With a 10C approach and 5C superheat, that’s an evap pressure of about 450 torr. To condense at 38C with 5c subcooling you’re at a discharge pressure of 14731 torr. Or a compression ratio of 32:1. Also running the evaporator at less than atmospheric which is generally poor form. And the vapor density is also really low.


1.) chillers to be used primarily with heat exchanges. looking to recover approximately 250p solvent per hour. BHO system. corken t-291 recovery pump.
2.) ambient air should be in the ~70 range.
3) estimated solvent temp exiting the pump at the high end(hopefully) 100F. trying to get it to -40.

according to my math using the chiller calculator thread we need 5-6kw cooling capacity

anything else I should provide? thanks for your help.

The Huber’s get a bad rap which is a shame because the company is great when it comes to customer service and support and the product is truly second to none.

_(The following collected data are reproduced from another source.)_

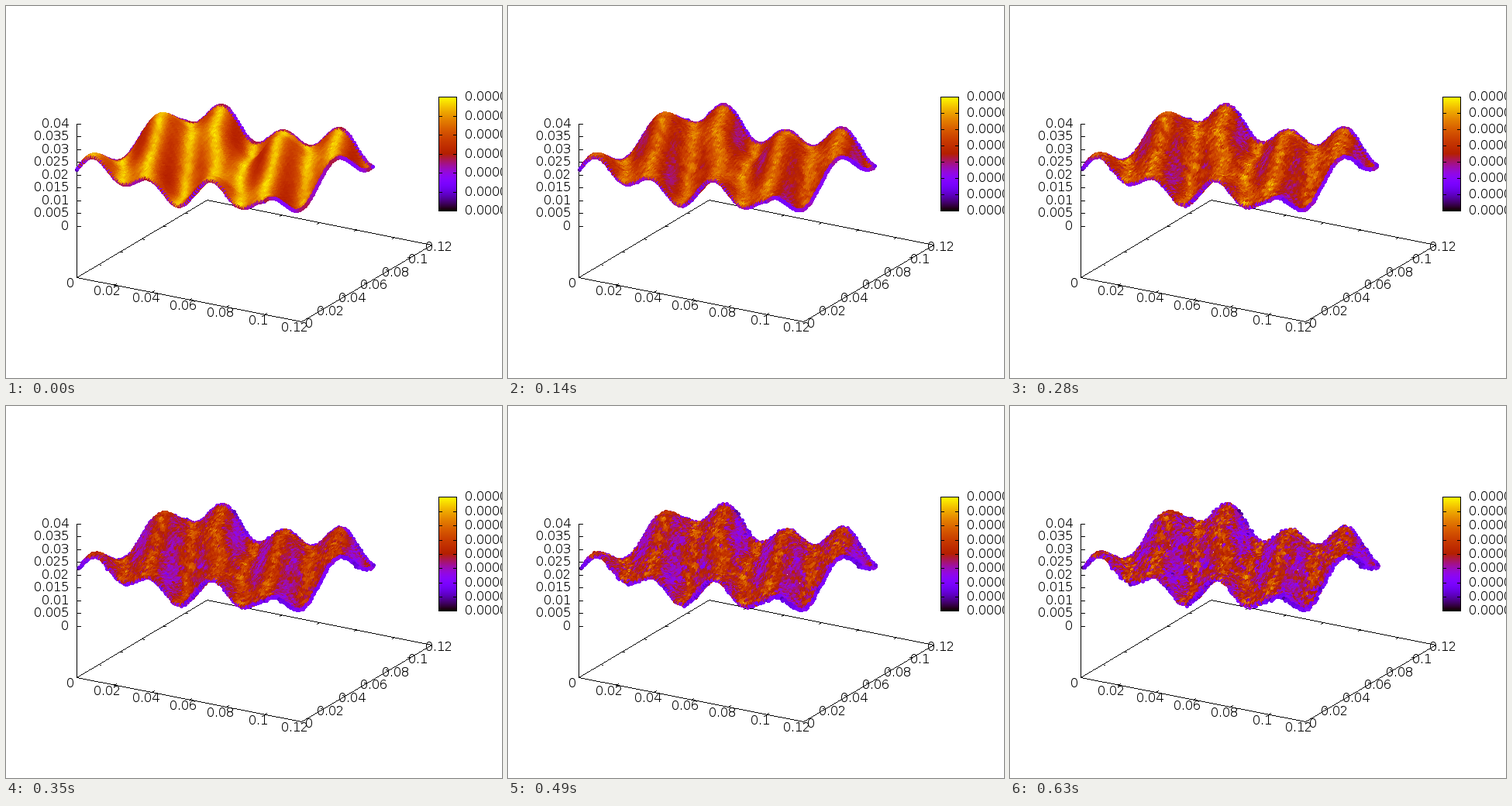
Write a matplotlib script that moves like this. It is 640 px wide and 480 px high and loops after 0.7 s.

```python
import numpy as np
import matplotlib.pyplot as plt
from matplotlib.animation import FuncAnimation

W, H, FRAMES, STEP = 640, 480, 10, 70
plt.rcParams.update({
    "font.family": "DejaVu Sans", "font.size": 11.52,
    "text.hinting": "default", "text.hinting_factor": 1,
})

fig = plt.figure(figsize=(W / 100, H / 100), dpi=100, facecolor="white")
ax = fig.add_axes([0, 0, 1, 1])
ax.axis("off")
stage = ax.imshow(np.ones((H, W, 3)), extent=(0, W, H, 0), aspect="auto",
                  interpolation="nearest")
ax.set_xlim(0, W)
ax.set_ylim(H, 0)


def snap(v):
    return np.floor(np.asarray(v) + 0.5).astype(int)


def project(x, y, z=0.0):
    """Plot coordinates to stage pixels."""
    sx = 91 + x * 290 / 0.12 + y * 168 / 0.12
    sy = 284 + x * 57.25 / 0.12 - y * 99.75 / 0.12 - z * 3300
    return sx, sy


def floor_point(x, y):
    return np.array(project(x, y, -0.02))


def palette(v):
    """Black - violet - red - yellow ramp."""
    v = np.clip(v, 0, 1)
    rgb = np.stack([np.sqrt(v), v ** 3, np.sin(2 * np.pi * v)], -1)
    return np.clip(rgb, 0, 1)


def line(img, p, q):
    """One-pixel line without smoothing."""
    p, q = snap(p), snap(q)
    t = np.linspace(0, 1, abs(q - p).max() + 1)[:, None]
    x, y = snap(p + t * (q - p)).T
    img[y, x] = 0


def label(x, base, text, ha="center"):
    return ax.text(x, base, text, ha=ha, va="baseline", color="black")


# Box base, z axis and their ticks
back = np.ones((H, W, 3))
corners = [floor_point(0, 0), floor_point(0.12, 0),
           floor_point(0.12, 0.12), floor_point(0, 0.12)]
for k in range(4):
    line(back, corners[k], corners[(k + 1) % 4])
line(back, (91, 152), (91, 350))

tick_x, tick_y = np.array([3, 0.6]), np.array([3, -1.8])
for k in range(7):
    v = 0.02 * k
    text = f"{v:.2g}"
    if 0 < k < 6:
        for p, d in ((floor_point(v, 0), tick_y),
                     (floor_point(v, 0.12), -tick_y),
                     (floor_point(0, v), tick_x),
                     (floor_point(0.12, v), -tick_x)):
            line(back, p, p + d)
    px, py = floor_point(v, 0), floor_point(0.12, v)
    label(np.floor(px[0] - 7.5), snap(px[1] + 13), text)
    label(np.floor(py[0] + 10), snap(py[1] + 8), text)

for k in range(9):
    y = int(284 - 16.5 * k)
    line(back, (91, y), (96, y))
    label(81, y + 5, f"{0.005 * k:.3g}", "right")

# Colour bar
X0, X1, Y0, Y1 = 558, 581, 117, 264
back[Y0:Y1, X0:X1] = palette(np.linspace(1, 0, Y1 - Y0))[:, None]
for y in (Y0, Y1):
    line(back, (X0, y), (X1, y))
for x in (X0, X1):
    line(back, (x, Y0), (x, Y1))
bar_labels = [label(592, Y0, "0.0000", "left") for _ in range(9)]

# Particle sheet: heights, and density falling with slope and at the rim
N = 101
rng = np.random.default_rng(7)
axis = np.linspace(0, 0.1, N)
gx, gy = np.meshgrid(axis, axis, indexing="ij")
wave = 200 * gx + 100 * gy
gz = (0.02 + 0.004 * np.sin(wave) + 0.003 * np.sin(100 * gx)
      + 0.002 * np.cos(100 * gy))
dzx = 0.8 * np.cos(wave) + 0.3 * np.cos(100 * gx)
dzy = 0.4 * np.cos(wave) - 0.2 * np.sin(100 * gy)
rim = np.ones(N)
rim[[0, -1]], rim[[1, -2]] = 0.5, 0.92
density = (1 + dzx ** 2 + dzy ** 2) ** -0.66 * np.outer(rim, rim)
base_x, base_y = project(gx, gy, gz)


def grain():
    n = rng.normal(size=(N, N))
    near = sum(np.roll(n, s, a) for s in (1, -1) for a in (0, 1))
    return (n + 0.5 * near) / np.sqrt(2)


vel_x, vel_y = rng.normal(0, 0.1, (2, N, N))
grain_a, grain_b = grain(), grain()

# Round marker, five pixels across
dx, dy = np.meshgrid(np.arange(-2, 3), np.arange(-2, 3))
disc = dx ** 2 + dy ** 2 < 8
mark_x, mark_y = dx[disc], dy[disc]


def draw(i):
    parts = 6 if i == 0 else 7 if i < 5 else 8
    img = back.copy()

    # Particles drift apart
    px = snap(base_x + (vel_x + 0.38) * i)
    py = snap(base_y + (vel_y - 0.2) * i)
    turn = 0.08 * i
    noise = grain_a * np.cos(turn) + grain_b * np.sin(turn)
    level = 5.6 / parts * (1 - 0.015 * i)
    value = density * level * (1 + (0.02 + 0.019 * i) * noise)

    # Later particles cover earlier ones
    rgb = palette(np.clip(value, 0.03, 1)).reshape(-1, 3)
    cols = px.reshape(-1, 1) + mark_x
    rows = py.reshape(-1, 1) + mark_y
    img[rows.ravel(), cols.ravel()] = np.repeat(rgb, len(mark_x), axis=0)

    # Colour bar scale
    ys = np.ceil(np.linspace(Y1, Y0, parts + 1))
    for y in ys[1:-1]:
        line(img, (X0, y), (X0 + 4, y))
        line(img, (X1 - 4, y), (X1, y))
    for k, t in enumerate(bar_labels):
        t.set_visible(k <= parts)
        t.set_y(ys[min(k, parts)] + 5)

    stage.set_data(img)
    return [stage, *bar_labels]


ani = FuncAnimation(fig, draw, frames=FRAMES, interval=STEP,
                    init_func=lambda: draw(0), repeat=True, repeat_delay=0)
plt.show()
```
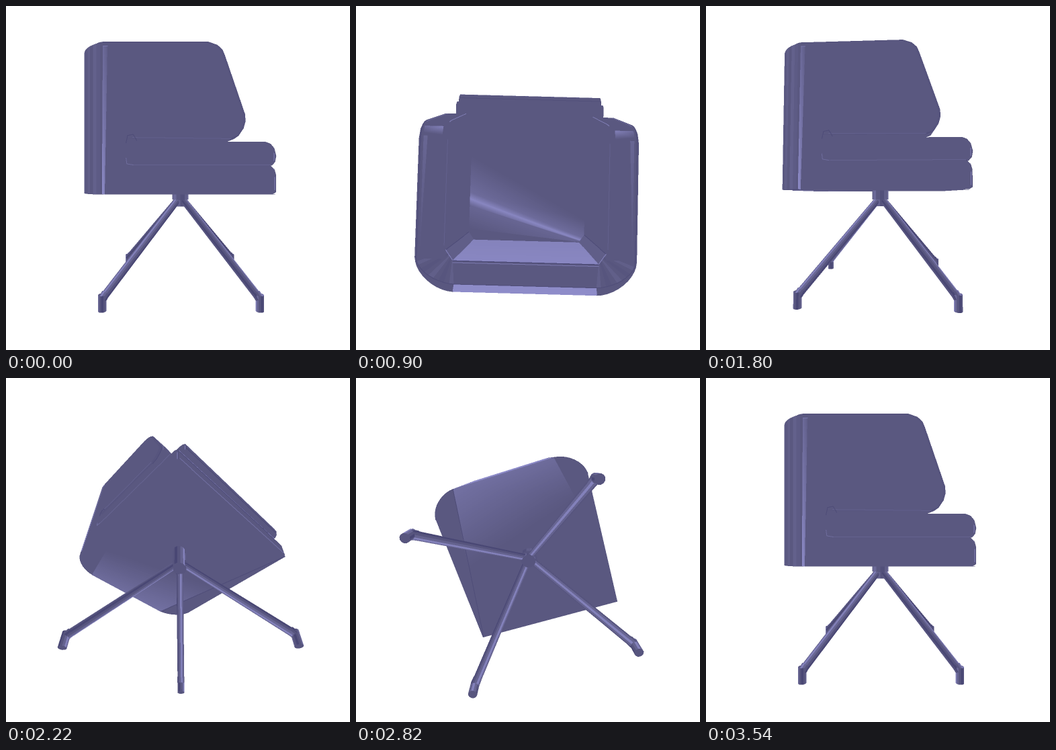
Animation of 512x512 px, one loop 3.6 s. Source, as an HTML page with a canvas:

```html
<!DOCTYPE html>
<html lang="en">
<head>
<meta charset="utf-8">
<title>Turning chair</title>
<style>
html, body { margin: 0; width: 100%; height: 100%; overflow: hidden; background: #fff; }
canvas { display: block; width: 512px; height: 512px; }
</style>
</head>
<body>
<canvas id="stage" width="512" height="512"></canvas>
<script>
const SIZE = 512, SS = 2, W = SIZE * SS;
const FOCAL = W / 2 / Math.tan(Math.PI / 6);
const LOOP = 3600, STEP = 60, LAST = LOOP / STEP - 1;

const view = document.getElementById('stage').getContext('2d');
const big = document.createElement('canvas');
big.width = big.height = W;
const bigCtx = big.getContext('2d');
const image = bigCtx.createImageData(W, W);
const pixels = new Uint32Array(image.data.buffer);
const near = new Float32Array(W * W);

// Shades run from -1 (dark edge) over 0 (body) to 1 (lit panel)
const DARK = [62, 60, 108], BODY = [90, 88, 128], LIT = [145, 143, 205];
const ramp = new Uint32Array(201);
for (let i = 0; i <= 200; i++) {
  const s = (i - 100) / 100, end = s < 0 ? DARK : LIT;
  const [r, g, b] = BODY.map((c, k) => Math.round(c + (end[k] - c) * Math.abs(s)));
  ramp[i] = (255 << 24 | b << 16 | g << 8 | r) >>> 0;
}

const tris = [], lines = [];

function poly(pts, shade) {
  const at = i => Array.isArray(shade) ? shade[i] : shade;
  for (let i = 1; i < pts.length - 1; i++)
    tris.push([pts[0], pts[i], pts[i + 1], at(0), at(i), at(i + 1)]);
}

function line(pts, shade, width = 1) {
  for (let i = 1; i < pts.length; i++) lines.push([pts[i - 1], pts[i], shade, width]);
}

// Joins two profiles of (x, y) points at depths z0 and z1
function band(from, to, z0, z1, shade) {
  from.forEach(([x, y], i) => {
    const j = (i + 1) % from.length;
    poly([[x, y, z0], [...from[j], z0], [...to[j], z1], [...to[i], z1]], shade);
  });
}

function slab(profile, z0, z1, shade) {
  for (const z of [z0, z1]) poly(profile.map(p => [...p, z]), shade);
  band(profile, profile, z0, z1, shade);
}

function tube(a, b, r, shades, closed) {
  const sub = (p, q) => p.map((v, i) => v - q[i]);
  const cross = (p, q) => [p[1] * q[2] - p[2] * q[1], p[2] * q[0] - p[0] * q[2], p[0] * q[1] - p[1] * q[0]];
  const unit = p => p.map(v => v / Math.hypot(...p));
  const axis = unit(sub(b, a));
  const side = unit(cross(axis, Math.abs(axis[1]) > 0.95 ? [1, 0, 0] : [0, 1, 0]));
  const up = cross(side, axis), n = 12;
  const ring = c => Array.from({ length: n }, (_, i) => {
    const t = i / n * 2 * Math.PI;
    return c.map((v, k) => v + r * (Math.cos(t) * side[k] + Math.sin(t) * up[k]));
  });
  const p = ring(a), q = ring(b);
  for (let i = 0; i < n; i++) {
    const j = (i + 1) % n;
    poly([p[i], p[j], q[j], q[i]], shades[i % shades.length]);
  }
  if (closed) poly(q, -0.1);
}

const TOP = 0.349, FLOOR = -0.042, OUT = 0.243, IN = 0.174, SHOULDER = TOP - 0.006;
const BACK = -0.262, BEND = -0.19, PANEL = 0.158, INNER = -0.193;

function buildArm(k) {
  const nose = [[0.135, 0.1], [0.155, 0.108], [0.168, 0.127], [0.173, 0.145], [0.172, 0.163],
    [0.12, 0.315], [0.114, 0.329], [0.101, 0.341], [0.078, TOP]];
  const profile = [[BEND, 0.1], ...nose, [BEND, TOP]];
  const inset = profile.map(([x, y]) => [BEND + (x - BEND) * 0.98, 0.1 + (y - 0.1) * 0.98]);
  const rim = OUT - 0.006;
  slab(profile, k * IN, k * rim, 0);
  band(profile, inset, k * rim, k * OUT, -0.1);
  poly(inset.map(p => [...p, k * OUT]), 0);
  slab([[BEND, FLOOR], [-0.13, FLOOR], [-0.13, 0.1], [BEND, 0.1]], k * IN, k * OUT, 0);

  const edge = (z, from, to) => nose.slice(from, to).map(([x, y]) => [x, y, k * z]);
  line(edge(rim, 0, 9), -0.4);
  line(edge(IN + 0.006, 1, 7), 0.7);
  line(edge(rim - 0.006, 3, 7), 0.35);
  // Glints where the top rolls over into the front
  poly([[0.101, 0.342, k * 0.19], [0.101, 0.342, k * 0.232], [0.085, 0.3475, k * 0.232],
    [0.08, 0.349, k * 0.19]], [0.75, 0.35, 0, 0]);
  poly([[0.078, TOP + 0.0005, k * 0.222], [0.078, TOP + 0.0005, k * 0.231],
    [BEND, TOP + 0.0005, k * 0.231]], [0.25, 0.25, 0]);
  line([[-0.16, TOP, k * (IN + 0.004)], [0.07, TOP, k * (IN + 0.004)]], 0.15);
  line([[BEND, TOP, k * rim], [0.078, TOP, k * rim]], -0.35);
  line([[-0.115, 0.103, k * OUT], [0.135, 0.1, k * OUT]], 0.15);
  line([[-0.105, 0.096, k * OUT], [-0.114, 0.111, k * OUT], [-0.128, 0.108, k * OUT],
    [-0.132, 0.09, k * OUT]], -0.4);
  line([[-0.132, 0.05, k * OUT], [-0.13, 0.036, k * OUT], [-0.113, 0.033, k * OUT]], 0.35);

  const z = k * (OUT + 0.0007);
  poly([[BEND - 0.001, 0.335, z], [BEND + 0.011, 0.335, z], [BEND + 0.004, FLOOR, z],
    [BEND - 0.003, FLOOR, z]], [0.35, 0.1, 0.7, 1]);
  line([[BEND, 0.335, z], [BEND + 0.011, 0.335, z]], 0.5);
}

function buildBack() {
  const n = 10;
  const corner = k => Array.from({ length: n + 1 }, (_, i) => {
    const t = i / n * Math.PI / 2, bow = v => Math.pow(Math.max(v, 0), 1.15);
    return [BEND + (BACK - BEND) * bow(Math.sin(t)), k * (PANEL + (OUT - PANEL) * bow(Math.cos(t)))];
  });
  const at = ([x, z], y) => [x, y, z];
  // The flat top is a little smaller than the shell below it
  const shrink = ([x, z]) => [BEND + (x - BEND) * 0.74, z * 0.977];
  for (const k of [1, -1]) {
    const arc = corner(k), lid = arc.map(shrink);
    const inside = i => [-0.17 + (INNER + 0.17) * i / n, k * (IN + (PANEL - IN) * i / n)];
    for (let i = 0; i < n; i++) {
      const a = arc[i], b = arc[i + 1], c = inside(i), d = inside(i + 1), j = i + 1;
      poly([at(a, FLOOR), at(b, FLOOR), at(b, SHOULDER), at(a, SHOULDER)], [0, 0.06, 0.16, 0, 0.1][i % 5]);
      poly([at(a, SHOULDER), at(b, SHOULDER), at(lid[j], TOP), at(lid[i], TOP)], -0.05);
      poly([at(lid[i], TOP), at(lid[j], TOP), at(d, TOP), at(c, TOP)], [0, 0.12, 0, -0.1][i % 4]);
    }
    poly([at(lid[0], TOP), [-0.17, TOP, k * 0.237], [-0.17, TOP, k * IN]], 0);
    poly([[-0.17, 0.05, k * IN], [INNER, 0.05, k * PANEL], [INNER, TOP, k * PANEL], [-0.17, TOP, k * IN]], 0.1);
    line([[INNER, TOP, k * PANEL], [INNER, 0.1, k * PANEL]], 0.8);
    line([[-0.17, TOP, k * IN], [-0.17, 0.1, k * IN]], -0.4);
    line([[-0.17, TOP, k * IN], [INNER, TOP, k * PANEL]], 0.7);
    line(lid.map(p => at(p, TOP)), -0.35);
    line(arc.map(p => at(p, FLOOR)), -0.3);
    line([[BACK, SHOULDER, k * PANEL], [BACK, FLOOR, k * PANEL]], -0.5);
  }
  const wall = (x, top) => [[x, FLOOR, -PANEL], [x, FLOOR, PANEL], [x, top, PANEL], [x, top, -PANEL]];
  poly(wall(BACK, SHOULDER), [0.9, 0.78, 1, 1]);
  poly(wall(INNER, TOP), [0.75, 0.75, 0.85, 0.85]);
  const [lip, end] = shrink([BACK, PANEL]);
  poly([[BACK, SHOULDER, -PANEL], [BACK, SHOULDER, PANEL], [lip, TOP, end], [lip, TOP, -end]], 0.95);
  poly([[lip, TOP, -end], [lip, TOP, end], [INNER, TOP, PANEL], [INNER, TOP, -PANEL]], 0);
  line([[INNER, TOP, -PANEL], [INNER, TOP, PANEL]], -0.6);
  line([[INNER - 0.004, TOP, -PANEL], [INNER - 0.004, TOP, PANEL]], 0.6);
  line([[lip, TOP, -end], [lip, TOP, end]], -0.4);

  const under = [[0.25, 0.241], ...corner(1), ...corner(-1).reverse(), [0.25, -0.241]];
  poly(under.map(p => at(p, FLOOR)), 0);
  const y = FLOOR - 0.001;
  poly([[BACK, y, -PANEL], [BACK, y, PANEL], [-0.13, y, 0.19], [-0.01, y, -0.2]], [0.45, 0.35, 0, 0]);
  line([[BACK, y, -PANEL], [0.25, y, -0.238]], -0.35);
}

function buildSeat() {
  const cushion = [[-0.2, 0.033], [0.247, 0.033], [0.255, 0.042], [0.258, 0.058],
    [0.253, 0.078], [0.243, 0.09], [0.23, 0.095], [-0.2, 0.095]];
  const base = [[-0.2, -0.041], [0.242, -0.041], [0.25, -0.036], [0.25, 0.008],
    [0.246, 0.022], [0.235, 0.032], [-0.2, 0.032]];
  const soft = 0.218, hard = 0.241;
  slab(cushion, -soft, soft, 0);
  slab(base, -hard, hard, 0);

  const across = (x, y, z, s) => line([[x, y, -z], [x, y, z]], s);
  across(0.255, 0.074, soft, 0.6);
  across(0.238, 0.093, soft, -0.3);
  across(0.257, 0.045, soft, -0.5);
  across(0.246, 0.022, 0.238, 0.7);
  across(0.251, 0.005, 0.238, -0.4);
  across(0.251, -0.03, 0.238, 0.4);
  for (const k of [1, -1]) {
    const zs = k * (soft + 0.001), zh = k * (hard + 0.001);
    line([[-0.11, 0.033, zh], [0.235, 0.033, zh]], 0.2);
    line(cushion.slice(2, 7).map(p => [...p, zs]), -0.4);
    line(base.slice(2, 6).map(p => [...p, zh]), -0.4);
    line([[0.246, -0.03, zh], [0.246, 0.002, zh]], 0.7);
    line([[0.252, 0.046, zs], [0.252, 0.065, zs]], 0.7);
  }

  // A slanting sheen across the seat: offset along x, shade
  const sheen = [[-0.09, 0], [-0.02, 0.25], [0, 0.85], [0.02, 0.35], [0.13, 0]];
  const y = 0.0957;
  const row = d => [[-0.07 + d, y, -IN], [Math.max(-0.19 + d * 0.5, INNER), y, IN]];
  for (let i = 1; i < sheen.length; i++) {
    const [d, s] = sheen[i - 1], [e, t] = sheen[i];
    poly([...row(d), ...row(e).reverse()], [s, s, t, t]);
  }
}

function buildLegs() {
  const x0 = 0.008, spread = 0.209;
  const stripes = [-0.6, -0.1, 0.2, 0.75, 0.25, -0.1];
  tube([x0, FLOOR, 0], [x0, -0.072, 0], 0.027, [-0.3, 0.1, 0.3, 0], true);
  tube([x0, -0.07, 0], [x0, -0.094, 0], 0.021, [-0.2, 0, 0.2], true);
  for (const i of [1, -1]) for (const k of [1, -1]) {
    const to = (d, y) => [x0 + i * d, y, k * d];
    tube(to(0.012, -0.077), to(spread - 0.006, -0.313), 0.0108, stripes);
    tube(to(spread - 0.008, -0.308), to(spread, -0.322), 0.0115, stripes, true);
    tube(to(spread, -0.31), to(spread, -0.353), 0.0112, stripes, true);
  }
}

for (const k of [1, -1]) buildArm(k);
buildBack();
buildSeat();
buildLegs();

// The camera turns and climbs by the same angle; past the pole it stays upright
function camera(angle) {
  let turn = angle, tilt = angle;
  if (Math.cos(tilt) < 0) { turn += Math.PI; tilt = Math.PI - tilt; }
  const ct = Math.cos(turn), st = Math.sin(turn), ce = Math.cos(tilt), se = Math.sin(tilt);
  return ([x, y, z]) => {
    const right = x * ct - z * st, toward = x * st + z * ct;
    const inv = 1 / (1 - toward * ce - y * se);
    return [W / 2 + FOCAL * right * inv, W / 2 - FOCAL * (y * ce - toward * se) * inv, inv];
  };
}

const tone = s => ramp[Math.max(0, Math.min(200, Math.round(100 + s * 100)))];

function fill(a, b, c, sa, sb, sc) {
  const area = (b[0] - a[0]) * (c[1] - a[1]) - (b[1] - a[1]) * (c[0] - a[0]);
  if (Math.abs(area) < 1e-6) return;
  const lo = k => Math.max(0, Math.floor(Math.min(a[k], b[k], c[k])));
  const hi = k => Math.min(W - 1, Math.ceil(Math.max(a[k], b[k], c[k])));
  const x0 = lo(0), x1 = hi(0), y1 = hi(1), flat = sa === sb && sb === sc, ink = tone(sa);
  for (let y = lo(1); y <= y1; y++) {
    const py = y + 0.5;
    for (let x = x0; x <= x1; x++) {
      const px = x + 0.5;
      const u = ((b[0] - px) * (c[1] - py) - (b[1] - py) * (c[0] - px)) / area;
      if (u < 0) continue;
      const v = ((c[0] - px) * (a[1] - py) - (c[1] - py) * (a[0] - px)) / area;
      const w = 1 - u - v;
      if (v < 0 || w < 0) continue;
      const inv = u * a[2] + v * b[2] + w * c[2], i = y * W + x;
      if (inv <= near[i]) continue;
      near[i] = inv;
      pixels[i] = flat ? ink : tone(u * sa + v * sb + w * sc);
    }
  }
}

function stroke(a, b, shade, width) {
  const n = Math.ceil(Math.max(Math.abs(b[0] - a[0]), Math.abs(b[1] - a[1]), 1));
  const size = width * SS, ink = tone(shade);
  for (let k = 0; k <= n; k++) {
    const t = k / n, inv = (a[2] + (b[2] - a[2]) * t) * 1.005;
    const x = Math.round(a[0] + (b[0] - a[0]) * t - size / 2);
    const y = Math.round(a[1] + (b[1] - a[1]) * t - size / 2);
    for (let j = 0; j < size; j++) for (let m = 0; m < size; m++) {
      const i = (y + j) * W + x + m;
      // Only paint on top of the body, never past its outline
      if (near[i] > 0 && inv > near[i]) pixels[i] = ink;
    }
  }
}

function draw(step) {
  const project = camera(step / LAST * 2 * Math.PI);
  pixels.fill(0xffffffff);
  near.fill(0);
  for (const [a, b, c, ...s] of tris) fill(project(a), project(b), project(c), ...s);
  for (const [a, b, s, w] of lines) stroke(project(a), project(b), s, w);
  bigCtx.putImageData(image, 0, 0);
  view.drawImage(big, 0, 0, SIZE, SIZE);
}

let shown = -1;
const start = performance.now();
function tick() {
  const step = Math.floor((performance.now() - start) % LOOP / STEP);
  if (step !== shown) draw(shown = step);
  requestAnimationFrame(tick);
}
tick();
</script>
</body>
</html>
```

The issue is that, by nature it is German, like my favorite kind of car, they are over complicated in that it has MANY fail safes built in to protect itself from unsatisfactory conditions both internally and externally. Who wouldn’t want to protect their investment, right? Things turn for worst when operators are receiving errors codes due to small things like ambient air not being suitable, or pump pressure related warnings, etc. So complaints can be had and understandable but not often if setup correctly.

After they’re setup and running they generally don’t have anything to say or complain about and just do their jobs, and they do their jobs very well!

Are they the most cost efficient solution? Its possible that they may not be for your certain expected capacity or aspirations, sometimes people are better off sourcing the components and designing the system themselves, customized for their use applications. Other times, we have clients who need quick, reliable, out of the box solutions backed with dependable support, and we like Huber/Julabo for these aspects. Service technicians with either company onsite within 24 hours, and 24/7 support hotline, backed with great warranties (Huber has 3 years!).

Sorry, I had to get this off my chest, I just really don’t want these guys getting a bad rap, the equipment is truly sophisticated and built very reliably!


Well said. Those systems are really built for applications where the chiller going down will break something much more expensive than the chiller itself. Things like industrial CO2 lasers and such. In our application (cooling solvent), the chiller IS the expensive thing and as a few people have mentioned, redundancy and having a slightly oversized system that doesn’t need to run on the ragged edge 24/7 might be more valuable than all of the diagnostic features of these units come with.


The Semiconductor industry uses large low temp chillers.